[Task goal] Your task is to give the entries back exactly, leaving nothing out.

[Material to process]
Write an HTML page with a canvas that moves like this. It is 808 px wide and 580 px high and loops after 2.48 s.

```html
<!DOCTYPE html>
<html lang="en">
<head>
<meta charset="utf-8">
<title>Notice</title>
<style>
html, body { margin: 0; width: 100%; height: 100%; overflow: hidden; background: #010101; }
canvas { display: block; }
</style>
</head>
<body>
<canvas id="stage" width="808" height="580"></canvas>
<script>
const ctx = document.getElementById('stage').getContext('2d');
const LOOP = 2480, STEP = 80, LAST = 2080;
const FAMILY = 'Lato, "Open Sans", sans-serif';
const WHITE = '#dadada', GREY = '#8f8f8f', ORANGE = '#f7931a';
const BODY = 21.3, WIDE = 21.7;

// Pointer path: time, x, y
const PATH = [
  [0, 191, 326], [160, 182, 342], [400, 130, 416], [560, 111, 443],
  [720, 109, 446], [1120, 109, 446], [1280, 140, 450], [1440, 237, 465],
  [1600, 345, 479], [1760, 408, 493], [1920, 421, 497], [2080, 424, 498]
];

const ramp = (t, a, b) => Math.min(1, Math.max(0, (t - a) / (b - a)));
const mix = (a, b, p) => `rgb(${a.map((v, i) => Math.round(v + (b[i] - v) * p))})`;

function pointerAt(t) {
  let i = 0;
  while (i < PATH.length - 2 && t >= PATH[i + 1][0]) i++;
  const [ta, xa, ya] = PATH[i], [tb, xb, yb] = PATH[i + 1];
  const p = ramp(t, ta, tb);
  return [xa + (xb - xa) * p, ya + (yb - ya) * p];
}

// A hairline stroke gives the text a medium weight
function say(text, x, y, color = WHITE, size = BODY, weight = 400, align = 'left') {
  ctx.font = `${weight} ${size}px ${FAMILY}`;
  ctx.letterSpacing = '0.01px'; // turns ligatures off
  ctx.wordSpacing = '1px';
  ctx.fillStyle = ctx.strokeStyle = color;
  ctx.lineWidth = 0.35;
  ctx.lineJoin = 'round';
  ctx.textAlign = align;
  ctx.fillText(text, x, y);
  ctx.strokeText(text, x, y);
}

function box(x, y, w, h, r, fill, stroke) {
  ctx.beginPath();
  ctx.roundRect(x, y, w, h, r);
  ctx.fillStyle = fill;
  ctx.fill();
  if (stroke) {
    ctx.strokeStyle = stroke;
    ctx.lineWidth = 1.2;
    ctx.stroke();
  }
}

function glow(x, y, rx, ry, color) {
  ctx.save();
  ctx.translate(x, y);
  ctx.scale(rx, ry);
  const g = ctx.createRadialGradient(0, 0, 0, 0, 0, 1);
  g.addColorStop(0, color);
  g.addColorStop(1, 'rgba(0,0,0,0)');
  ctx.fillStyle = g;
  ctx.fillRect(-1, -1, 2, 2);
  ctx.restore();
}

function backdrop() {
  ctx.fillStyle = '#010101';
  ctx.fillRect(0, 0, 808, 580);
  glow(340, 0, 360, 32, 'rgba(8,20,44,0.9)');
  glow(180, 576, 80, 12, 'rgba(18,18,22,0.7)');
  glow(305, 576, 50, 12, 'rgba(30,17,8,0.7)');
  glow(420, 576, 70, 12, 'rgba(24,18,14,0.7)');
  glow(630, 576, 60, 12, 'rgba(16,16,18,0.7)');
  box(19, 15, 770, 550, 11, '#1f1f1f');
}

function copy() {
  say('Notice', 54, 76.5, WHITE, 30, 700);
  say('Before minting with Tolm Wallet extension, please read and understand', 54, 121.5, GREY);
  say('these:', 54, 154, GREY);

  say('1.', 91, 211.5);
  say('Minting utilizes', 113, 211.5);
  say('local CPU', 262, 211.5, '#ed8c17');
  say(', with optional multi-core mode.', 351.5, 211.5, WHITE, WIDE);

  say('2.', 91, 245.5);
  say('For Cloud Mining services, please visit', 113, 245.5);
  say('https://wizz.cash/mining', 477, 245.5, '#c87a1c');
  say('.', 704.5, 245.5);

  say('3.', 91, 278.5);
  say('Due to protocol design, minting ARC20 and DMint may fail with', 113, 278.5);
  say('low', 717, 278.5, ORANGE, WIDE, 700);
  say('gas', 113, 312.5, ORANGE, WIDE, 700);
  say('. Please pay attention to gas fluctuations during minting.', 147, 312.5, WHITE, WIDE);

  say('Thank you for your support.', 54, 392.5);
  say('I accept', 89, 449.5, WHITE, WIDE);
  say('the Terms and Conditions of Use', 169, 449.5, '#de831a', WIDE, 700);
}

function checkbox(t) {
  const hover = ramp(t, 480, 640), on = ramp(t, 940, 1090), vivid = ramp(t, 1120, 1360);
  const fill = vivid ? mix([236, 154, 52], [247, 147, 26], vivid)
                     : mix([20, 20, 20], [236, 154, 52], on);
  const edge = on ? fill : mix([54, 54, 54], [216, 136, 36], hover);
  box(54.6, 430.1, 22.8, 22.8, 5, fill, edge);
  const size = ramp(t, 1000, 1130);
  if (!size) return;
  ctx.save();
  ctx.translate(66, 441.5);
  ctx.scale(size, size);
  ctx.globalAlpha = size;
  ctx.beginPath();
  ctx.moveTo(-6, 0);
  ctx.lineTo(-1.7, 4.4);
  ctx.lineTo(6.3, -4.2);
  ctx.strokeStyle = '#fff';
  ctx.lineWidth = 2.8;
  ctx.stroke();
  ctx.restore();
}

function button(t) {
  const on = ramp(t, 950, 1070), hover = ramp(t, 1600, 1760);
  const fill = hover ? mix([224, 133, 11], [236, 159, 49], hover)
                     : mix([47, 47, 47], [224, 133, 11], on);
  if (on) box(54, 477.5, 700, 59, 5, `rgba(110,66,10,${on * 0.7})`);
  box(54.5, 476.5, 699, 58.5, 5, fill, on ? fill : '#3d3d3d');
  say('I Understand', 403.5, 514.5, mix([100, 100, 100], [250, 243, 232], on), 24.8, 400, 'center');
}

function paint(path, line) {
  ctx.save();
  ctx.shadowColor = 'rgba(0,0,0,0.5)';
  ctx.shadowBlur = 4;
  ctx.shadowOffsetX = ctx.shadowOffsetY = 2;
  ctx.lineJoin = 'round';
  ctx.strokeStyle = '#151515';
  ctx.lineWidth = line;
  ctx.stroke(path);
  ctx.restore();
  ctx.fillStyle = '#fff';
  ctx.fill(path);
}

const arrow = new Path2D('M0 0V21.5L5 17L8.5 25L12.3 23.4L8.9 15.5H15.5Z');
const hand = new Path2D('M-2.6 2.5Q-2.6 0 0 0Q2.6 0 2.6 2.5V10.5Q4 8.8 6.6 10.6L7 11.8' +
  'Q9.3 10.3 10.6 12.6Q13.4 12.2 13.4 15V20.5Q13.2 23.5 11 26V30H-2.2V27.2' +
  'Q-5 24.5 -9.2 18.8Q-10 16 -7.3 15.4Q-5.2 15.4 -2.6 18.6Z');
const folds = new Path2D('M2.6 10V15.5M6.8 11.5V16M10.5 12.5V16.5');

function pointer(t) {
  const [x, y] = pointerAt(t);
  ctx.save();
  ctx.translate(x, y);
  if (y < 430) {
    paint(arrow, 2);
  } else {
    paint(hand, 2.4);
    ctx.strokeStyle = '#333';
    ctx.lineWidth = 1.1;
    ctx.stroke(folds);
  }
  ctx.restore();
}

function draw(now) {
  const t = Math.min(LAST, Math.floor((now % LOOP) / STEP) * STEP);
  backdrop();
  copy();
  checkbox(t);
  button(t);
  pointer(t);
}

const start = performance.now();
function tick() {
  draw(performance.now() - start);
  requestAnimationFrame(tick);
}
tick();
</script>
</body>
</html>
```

[Response]
Write an HTML page with a canvas that moves like this. It is 808 px wide and 580 px high and loops after 2.48 s.

```html
<!DOCTYPE html>
<html lang="en">
<head>
<meta charset="utf-8">
<title>Notice</title>
<style>
html, body { margin: 0; width: 100%; height: 100%; overflow: hidden; background: #010101; }
canvas { display: block; }
</style>
</head>
<body>
<canvas id="stage" width="808" height="580"></canvas>
<script>
const ctx = document.getElementById('stage').getContext('2d');
const LOOP = 2480, STEP = 80, LAST = 2080;
const FAMILY = 'Lato, "Open Sans", sans-serif';
const WHITE = '#dadada', GREY = '#8f8f8f', ORANGE = '#f7931a';
const BODY = 21.3, WIDE = 21.7;

// Pointer path: time, x, y
const PATH = [
  [0, 191, 326], [160, 182, 342], [400, 130, 416], [560, 111, 443],
  [720, 109, 446], [1120, 109, 446], [1280, 140, 450], [1440, 237, 465],
  [1600, 345, 479], [1760, 408, 493], [1920, 421, 497], [2080, 424, 498]
];

const ramp = (t, a, b) => Math.min(1, Math.max(0, (t - a) / (b - a)));
const mix = (a, b, p) => `rgb(${a.map((v, i) => Math.round(v + (b[i] - v) * p))})`;

function pointerAt(t) {
  let i = 0;
  while (i < PATH.length - 2 && t >= PATH[i + 1][0]) i++;
  const [ta, xa, ya] = PATH[i], [tb, xb, yb] = PATH[i + 1];
  const p = ramp(t, ta, tb);
  return [xa + (xb - xa) * p, ya + (yb - ya) * p];
}

// A hairline stroke gives the text a medium weight
function say(text, x, y, color = WHITE, size = BODY, weight = 400, align = 'left') {
  ctx.font = `${weight} ${size}px ${FAMILY}`;
  ctx.letterSpacing = '0.01px'; // turns ligatures off
  ctx.wordSpacing = '1px';
  ctx.fillStyle = ctx.strokeStyle = color;
  ctx.lineWidth = 0.35;
  ctx.lineJoin = 'round';
  ctx.textAlign = align;
  ctx.fillText(text, x, y);
  ctx.strokeText(text, x, y);
}

function box(x, y, w, h, r, fill, stroke) {
  ctx.beginPath();
  ctx.roundRect(x, y, w, h, r);
  ctx.fillStyle = fill;
  ctx.fill();
  if (stroke) {
    ctx.strokeStyle = stroke;
    ctx.lineWidth = 1.2;
    ctx.stroke();
  }
}

function glow(x, y, rx, ry, color) {
  ctx.save();
  ctx.translate(x, y);
  ctx.scale(rx, ry);
  const g = ctx.createRadialGradient(0, 0, 0, 0, 0, 1);
  g.addColorStop(0, color);
  g.addColorStop(1, 'rgba(0,0,0,0)');
  ctx.fillStyle = g;
  ctx.fillRect(-1, -1, 2, 2);
  ctx.restore();
}

function backdrop() {
  ctx.fillStyle = '#010101';
  ctx.fillRect(0, 0, 808, 580);
  glow(340, 0, 360, 32, 'rgba(8,20,44,0.9)');
  glow(180, 576, 80, 12, 'rgba(18,18,22,0.7)');
  glow(305, 576, 50, 12, 'rgba(30,17,8,0.7)');
  glow(420, 576, 70, 12, 'rgba(24,18,14,0.7)');
  glow(630, 576, 60, 12, 'rgba(16,16,18,0.7)');
  box(19, 15, 770, 550, 11, '#1f1f1f');
}

function copy() {
  say('Notice', 54, 76.5, WHITE, 30, 700);
  say('Before minting with Tolm Wallet extension, please read and understand', 54, 121.5, GREY);
  say('these:', 54, 154, GREY);

  say('1.', 91, 211.5);
  say('Minting utilizes', 113, 211.5);
  say('local CPU', 262, 211.5, '#ed8c17');
  say(', with optional multi-core mode.', 351.5, 211.5, WHITE, WIDE);

  say('2.', 91, 245.5);
  say('For Cloud Mining services, please visit', 113, 245.5);
  say('https://wizz.cash/mining', 477, 245.5, '#c87a1c');
  say('.', 704.5, 245.5);

  say('3.', 91, 278.5);
  say('Due to protocol design, minting ARC20 and DMint may fail with', 113, 278.5);
  say('low', 717, 278.5, ORANGE, WIDE, 700);
  say('gas', 113, 312.5, ORANGE, WIDE, 700);
  say('. Please pay attention to gas fluctuations during minting.', 147, 312.5, WHITE, WIDE);

  say('Thank you for your support.', 54, 392.5);
  say('I accept', 89, 449.5, WHITE, WIDE);
  say('the Terms and Conditions of Use', 169, 449.5, '#de831a', WIDE, 700);
}

function checkbox(t) {
  const hover = ramp(t, 480, 640), on = ramp(t, 940, 1090), vivid = ramp(t, 1120, 1360);
  const fill = vivid ? mix([236, 154, 52], [247, 147, 26], vivid)
                     : mix([20, 20, 20], [236, 154, 52], on);
  const edge = on ? fill : mix([54, 54, 54], [216, 136, 36], hover);
  box(54.6, 430.1, 22.8, 22.8, 5, fill, edge);
  const size = ramp(t, 1000, 1130);
  if (!size) return;
  ctx.save();
  ctx.translate(66, 441.5);
  ctx.scale(size, size);
  ctx.globalAlpha = size;
  ctx.beginPath();
  ctx.moveTo(-6, 0);
  ctx.lineTo(-1.7, 4.4);
  ctx.lineTo(6.3, -4.2);
  ctx.strokeStyle = '#fff';
  ctx.lineWidth = 2.8;
  ctx.stroke();
  ctx.restore();
}

function button(t) {
  const on = ramp(t, 950, 1070), hover = ramp(t, 1600, 1760);
  const fill = hover ? mix([224, 133, 11], [236, 159, 49], hover)
                     : mix([47, 47, 47], [224, 133, 11], on);
  if (on) box(54, 477.5, 700, 59, 5, `rgba(110,66,10,${on * 0.7})`);
  box(54.5, 476.5, 699, 58.5, 5, fill, on ? fill : '#3d3d3d');
  say('I Understand', 403.5, 514.5, mix([100, 100, 100], [250, 243, 232], on), 24.8, 400, 'center');
}

function paint(path, line) {
  ctx.save();
  ctx.shadowColor = 'rgba(0,0,0,0.5)';
  ctx.shadowBlur = 4;
  ctx.shadowOffsetX = ctx.shadowOffsetY = 2;
  ctx.lineJoin = 'round';
  ctx.strokeStyle = '#151515';
  ctx.lineWidth = line;
  ctx.stroke(path);
  ctx.restore();
  ctx.fillStyle = '#fff';
  ctx.fill(path);
}

const arrow = new Path2D('M0 0V21.5L5 17L8.5 25L12.3 23.4L8.9 15.5H15.5Z');
const hand = new Path2D('M-2.6 2.5Q-2.6 0 0 0Q2.6 0 2.6 2.5V10.5Q4 8.8 6.6 10.6L7 11.8' +
  'Q9.3 10.3 10.6 12.6Q13.4 12.2 13.4 15V20.5Q13.2 23.5 11 26V30H-2.2V27.2' +
  'Q-5 24.5 -9.2 18.8Q-10 16 -7.3 15.4Q-5.2 15.4 -2.6 18.6Z');
const folds = new Path2D('M2.6 10V15.5M6.8 11.5V16M10.5 12.5V16.5');

function pointer(t) {
  const [x, y] = pointerAt(t);
  ctx.save();
  ctx.translate(x, y);
  if (y < 430) {
    paint(arrow, 2);
  } else {
    paint(hand, 2.4);
    ctx.strokeStyle = '#333';
    ctx.lineWidth = 1.1;
    ctx.stroke(folds);
  }
  ctx.restore();
}

function draw(now) {
  const t = Math.min(LAST, Math.floor((now % LOOP) / STEP) * STEP);
  backdrop();
  copy();
  checkbox(t);
  button(t);
  pointer(t);
}

const start = performance.now();
function tick() {
  draw(performance.now() - start);
  requestAnimationFrame(tick);
}
tick();
</script>
</body>
</html>
```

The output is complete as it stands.